▶ _How to complete this task_: Look through the material and copy each line holding "iResolution".

▶ _Data for analysis_:
*** Block opens ***

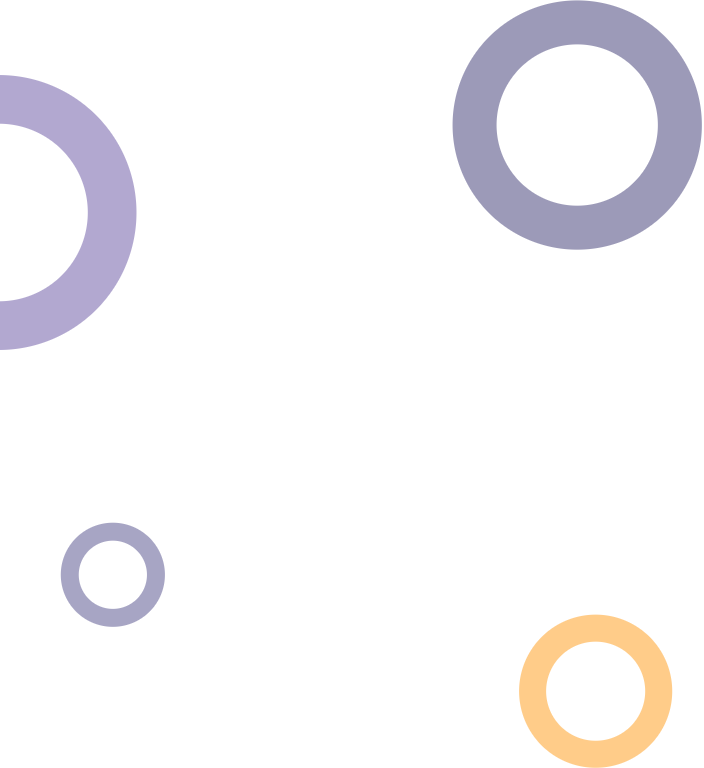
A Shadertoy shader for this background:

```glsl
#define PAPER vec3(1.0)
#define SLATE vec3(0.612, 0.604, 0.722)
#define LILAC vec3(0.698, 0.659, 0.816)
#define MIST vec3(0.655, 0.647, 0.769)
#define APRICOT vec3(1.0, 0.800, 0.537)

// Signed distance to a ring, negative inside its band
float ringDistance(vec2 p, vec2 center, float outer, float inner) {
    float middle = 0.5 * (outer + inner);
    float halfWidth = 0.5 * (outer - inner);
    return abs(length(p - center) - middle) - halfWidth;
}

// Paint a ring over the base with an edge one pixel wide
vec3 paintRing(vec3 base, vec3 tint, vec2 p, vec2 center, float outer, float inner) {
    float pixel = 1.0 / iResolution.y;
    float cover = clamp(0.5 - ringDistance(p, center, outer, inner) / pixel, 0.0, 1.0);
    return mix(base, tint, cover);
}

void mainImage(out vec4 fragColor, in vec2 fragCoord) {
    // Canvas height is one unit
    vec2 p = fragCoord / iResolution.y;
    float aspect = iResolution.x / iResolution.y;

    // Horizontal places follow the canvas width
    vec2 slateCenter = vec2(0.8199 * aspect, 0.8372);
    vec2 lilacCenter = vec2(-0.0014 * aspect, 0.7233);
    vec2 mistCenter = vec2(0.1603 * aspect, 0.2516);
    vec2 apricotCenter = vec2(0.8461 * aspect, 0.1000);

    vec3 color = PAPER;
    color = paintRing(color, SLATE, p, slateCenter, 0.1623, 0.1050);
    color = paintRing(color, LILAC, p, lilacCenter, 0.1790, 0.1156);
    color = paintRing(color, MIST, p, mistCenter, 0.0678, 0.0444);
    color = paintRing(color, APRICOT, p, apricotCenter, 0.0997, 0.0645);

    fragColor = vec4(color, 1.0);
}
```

*** Block closes ***

▶ _Task result_:
    float pixel = 1.0 / iResolution.y;
    vec2 p = fragCoord / iResolution.y;
    float aspect = iResolution.x / iResolution.y;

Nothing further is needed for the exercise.